Extract each line of the records below that contains the word "seed".

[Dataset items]
##########

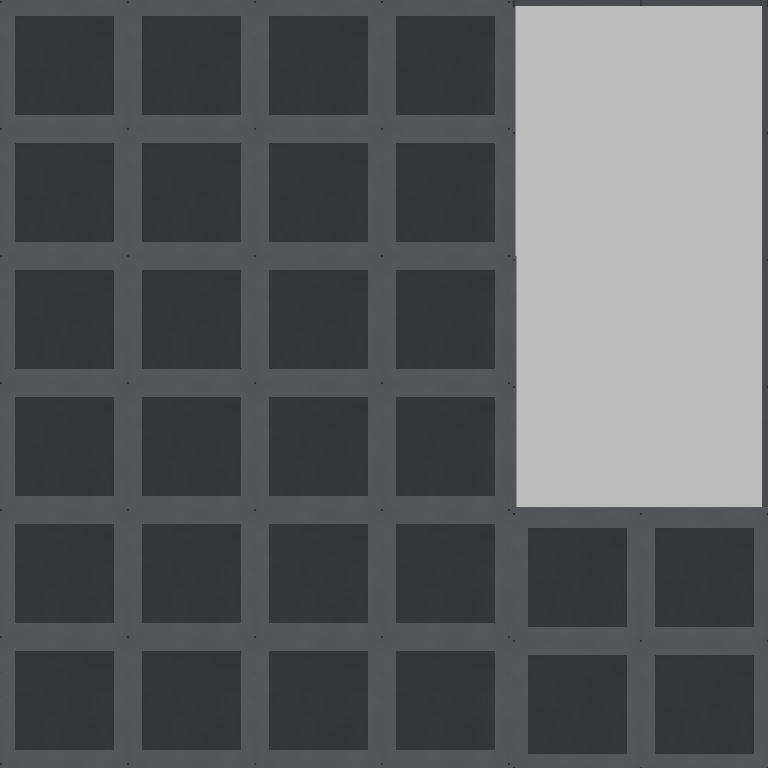
A Shadertoy shader for this pattern:

```glsl
// Dark square pads on a grey frame, with one tall pale panel at the upper right.
// Two offset grids share a box distance function; wrapped value noise gives
// every tile the same smudges, and small dark chips sit on the tile seams.

#define PITCH 0.16536
#define PAD_HALF 0.06445
#define LEFT_ORIGIN vec2(0.08398, 0.08789)
#define RIGHT_ORIGIN vec2(0.75195, 0.08268)
#define GRID_SPLIT 0.6665
#define PANEL_MIN vec2(0.6725, 0.3398)
#define PANEL_MAX vec2(0.9922, 0.9922)
#define PAD_COLOR vec3(0.208, 0.212, 0.220)
#define FRAME_COLOR vec3(0.334, 0.340, 0.353)
#define PANEL_COLOR vec3(0.740)
#define WEAR 0.022
#define CHIP_RADIUS 0.0014

float hash(vec2 p) {
    return fract(sin(dot(p, vec2(127.1, 311.7))) * 43758.5453);
}

// Value noise that wraps after "period" lattice cells
float wrappedNoise(vec2 p, float period) {
    vec2 i = floor(p), f = fract(p);
    f = f * f * (3.0 - 2.0 * f);
    vec2 a = mod(i, period), b = mod(i + 1.0, period);
    return mix(mix(hash(a), hash(vec2(b.x, a.y)), f.x),
               mix(hash(vec2(a.x, b.y)), hash(b), f.x), f.y);
}

// Smudges over one tile, centred on zero
float smudges(vec2 tile) {
    float sum = 0.0, amp = 0.5, freq = 5.0;
    for (int k = 0; k < 4; k++) {
        sum += amp * (wrappedNoise(tile * freq, freq) - 0.5);
        amp *= 0.55;
        freq *= 2.0;
    }
    return sum;
}

float boxDistance(vec2 p, vec2 halfSize) {
    vec2 d = abs(p) - halfSize;
    return length(max(d, 0.0)) + min(max(d.x, d.y), 0.0);
}

float coverage(float dist, float pixel) {
    return clamp(0.5 - dist / pixel, 0.0, 1.0);
}

void mainImage(out vec4 fragColor, in vec2 fragCoord) {
    vec2 uv = fragCoord / iResolution.xy;
    float pixel = 1.0 / min(iResolution.x, iResolution.y);

    // Tile coordinates: the right-hand grid is shifted from the left one
    bool rightSide = uv.x > GRID_SPLIT;
    vec2 grid = (uv - (rightSide ? RIGHT_ORIGIN : LEFT_ORIGIN)) / PITCH + 0.5;
    vec2 tile = fract(grid);
    vec2 local = (tile - 0.5) * PITCH;
    vec2 toSeam = 0.5 * PITCH - abs(local);

    // Frame and pads, sharing the repeated wear
    float pad = coverage(boxDistance(local, vec2(PAD_HALF)), pixel);
    vec3 color = mix(FRAME_COLOR, PAD_COLOR, pad);
    color += WEAR * smudges(tile);

    // Faint slanted scuff near the lower right of each tile
    vec2 scuff = (tile - vec2(0.73, 0.27)) * mat2(0.8, -0.6, 0.6, 0.8);
    color -= 0.006 * exp(-dot(scuff * scuff, vec2(260.0, 60.0)));

    // Chips at tile corners, and finer ones scattered along the seams
    float chip = coverage(length(toSeam) - CHIP_RADIUS, pixel);
    float slot = floor(tile.y * 16.0);
    vec2 grain = vec2(toSeam.x, (fract(tile.y * 16.0) - 0.5) * PITCH / 16.0);
    float fine = coverage(length(grain) - 0.5 * CHIP_RADIUS, pixel);
    fine *= step(0.72, hash(vec2(slot, 3.0)));
    color *= 1.0 - 0.45 * chip * (1.0 - pad) - 0.15 * fine;

    // Shaded rim and open seams beside the panel
    if (rightSide) {
        float rim = step(PANEL_MAX.y, uv.y) + step(PANEL_MAX.x, uv.x) * step(PANEL_MIN.y, uv.y);
        color *= 1.0 - 0.13 * min(rim, 1.0);
        float seam = coverage(toSeam.x - 0.0007, pixel);
        color *= 1.0 - 0.4 * seam * step(PANEL_MAX.y, uv.y);
    }

    // Pale panel; its upper half reaches slightly further left
    vec2 panelMin = PANEL_MIN - vec2(0.0012 * step(0.667, uv.y), 0.0);
    vec2 panelCenter = 0.5 * (panelMin + PANEL_MAX);
    float panel = boxDistance(uv - panelCenter, 0.5 * (PANEL_MAX - panelMin));
    color = mix(color, PANEL_COLOR, coverage(panel, pixel));

    fragColor = vec4(color, 1.0);
}
```
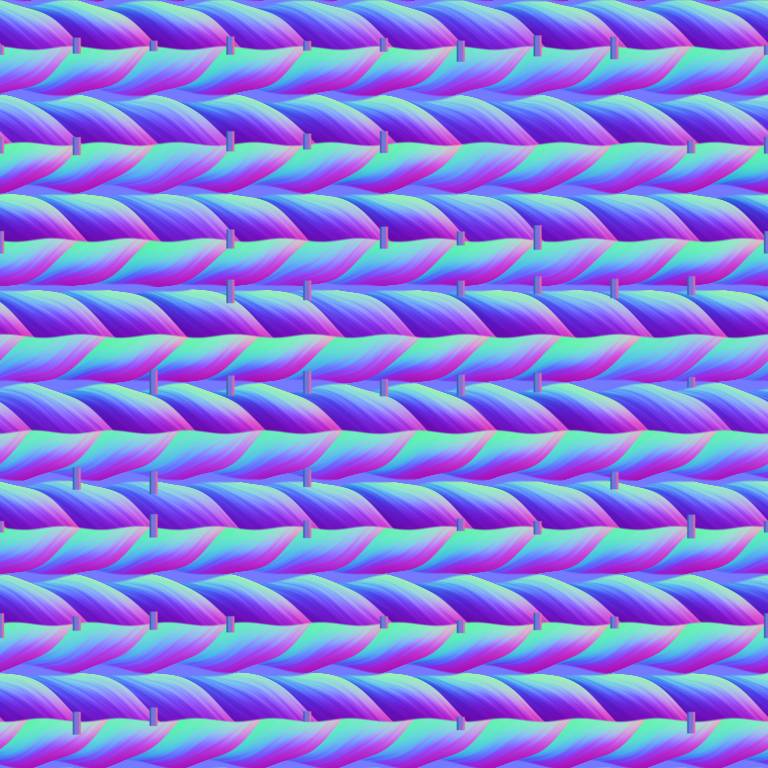
A three.js fragment shader for this texture map:

```glsl
// Tangent-space normal map of sideways knitting: 10 stitches across, 8 braided rows.
// Each row mirrors overlapping leaf-shaped strands about a seam; layered sines add
// fibres, hashes vary each strand, and thin cross threads show in some of the gaps.
varying vec2 vUv;

const vec2 REPEATS = vec2(10.0, 8.0);
const float TAU = 6.2831853;

float hash(vec2 cell, float seed) {
  return fract(sin(dot(cell, vec2(12.99, 78.23)) + seed * 37.7) * 4375.85);
}

vec3 encodeNormal(vec2 slope) {
  return normalize(vec3(slope, 0.64)) * 0.5 + 0.5;
}

// Horizontal distance from the tip to the curved outer edge at height t.
float edgeReach(float t) {
  float t2 = t * t;
  return 0.6 * t + 0.45 * t2 * t2 * t2;
}

// Fine ridges that fan out from the strand tip.
float fibres(float across, float along, float phase) {
  float q = across / (0.65 + 0.3 * along);
  float bend = 0.6 * sin(along * 5.0 + phase);
  return 0.5 * sin(q * 31.0 + bend + phase)
       + 0.3 * sin(q * 57.0 - bend * 2.0 + phase * 2.3)
       + 0.2 * sin(q * 103.0 + along * 4.0 + phase * 3.1);
}

// Rounded strand: across is 0 at its outer edge, along is 0 at its tip.
vec3 strandColour(float across, float along, float t, float side, vec2 id) {
  float strength = mix(0.72, 1.2, hash(id, 2.0));
  float roll = 1.95 * (t - 0.48) + 1.1 * (0.38 - across);
  float tip = exp(-4.0 * max(along, 0.0));
  float lean = 0.3 - 0.68 * across + 0.65 * tip;
  lean += side < 0.0 ? 0.22 * smoothstep(0.0, 0.8, roll) : 0.0;
  vec2 slope = vec2(lean, side * roll) * strength;
  float ridge = fibres(across, along, TAU * hash(id, 3.0));
  float fade = smoothstep(0.0, 0.12, across) * (0.6 + 0.4 * tip);
  slope += vec2(0.16, 0.22 * side) * ridge * fade;
  return encodeNormal(slope);
}

// One half row: t runs from the seam (0) to the outer border (1).
vec3 strandRow(float x, float t, float row, float side, vec3 base) {
  float middle = step(abs(row - 3.5), 1.0);
  float last = step(row, 0.5) * step(side, 0.0);
  float shift = 0.05 + 0.04 * side + 0.4 * max(middle, last);
  float first = floor(x - shift);
  vec3 colour = base;
  // Paint from right to left, so each strand covers the next one.
  for (int i = 0; i < 4; i++) {
    float k = first + 3.0 - float(i);
    vec2 id = vec2(mod(k, REPEATS.x), row * 2.0 + side);
    float along = k + shift + 0.16 * (hash(id, 1.0) - 0.5) - x;
    float across = along - edgeReach(t);
    float top = 1.01 - 0.2 * max(along - 1.0, 0.0) - t;
    float mask = smoothstep(-0.015, 0.02, across) * smoothstep(-0.03, 0.03, top);
    colour = mix(colour, strandColour(across, along, t, side, id), mask);
  }
  return colour;
}

// Small upright thread with a cool left edge and a warm right edge.
vec3 crossThread(vec2 p, vec3 base) {
  float level = floor(p.y * 2.0 + 0.5) * 0.5;
  float middle = step(abs(level - 4.0), 1.1);
  float allowed = abs(middle - 2.0 * fract(level));
  vec2 id = vec2(mod(floor(p.x + 0.5), REPEATS.x), level);
  vec2 q = vec2(fract(p.x + 0.5) - 0.5, p.y - level);
  q.y += 0.08 * (hash(id, 5.0) - 0.5);
  float halfHeight = mix(0.05, 0.13, hash(id, 6.0));
  float mask = smoothstep(0.065, 0.04, abs(q.x))
             * smoothstep(halfHeight + 0.01, halfHeight - 0.01, abs(q.y));
  vec3 colour = mix(vec3(0.18, 0.4, 0.65), vec3(0.47, 0.45, 0.87),
                    smoothstep(-0.045, -0.02, q.x));
  colour = mix(colour, vec3(0.88, 0.42, 0.65), smoothstep(0.015, 0.04, q.x));
  return mix(base, colour, mask * allowed * step(0.35, hash(id, 4.0)));
}

void main() {
  vec2 p = vUv * REPEATS;

  // Gentle sag of the rows.
  float sag = 0.018 * sin(TAU * (p.x + p.y * 0.375));
  float y = p.y + sag;
  float row = mod(floor(y), REPEATS.y);
  float t = 2.0 * fract(y) - 1.0;

  // Two mirrored halves meet at the seam over a flat ground.
  vec3 ground = encodeNormal(vec2(-0.06, -0.03));
  vec3 lower = strandRow(p.x, -t, row, -1.0, ground);
  vec3 upper = strandRow(p.x, t, row, 1.0, ground);
  vec3 colour = mix(lower, upper, smoothstep(-0.03, 0.03, t));

  gl_FragColor = vec4(crossThread(p, colour), 1.0);
}
```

##########

Result of this task
float hash(vec2 cell, float seed) {
  return fract(sin(dot(cell, vec2(12.99, 78.23)) + seed * 37.7) * 4375.85);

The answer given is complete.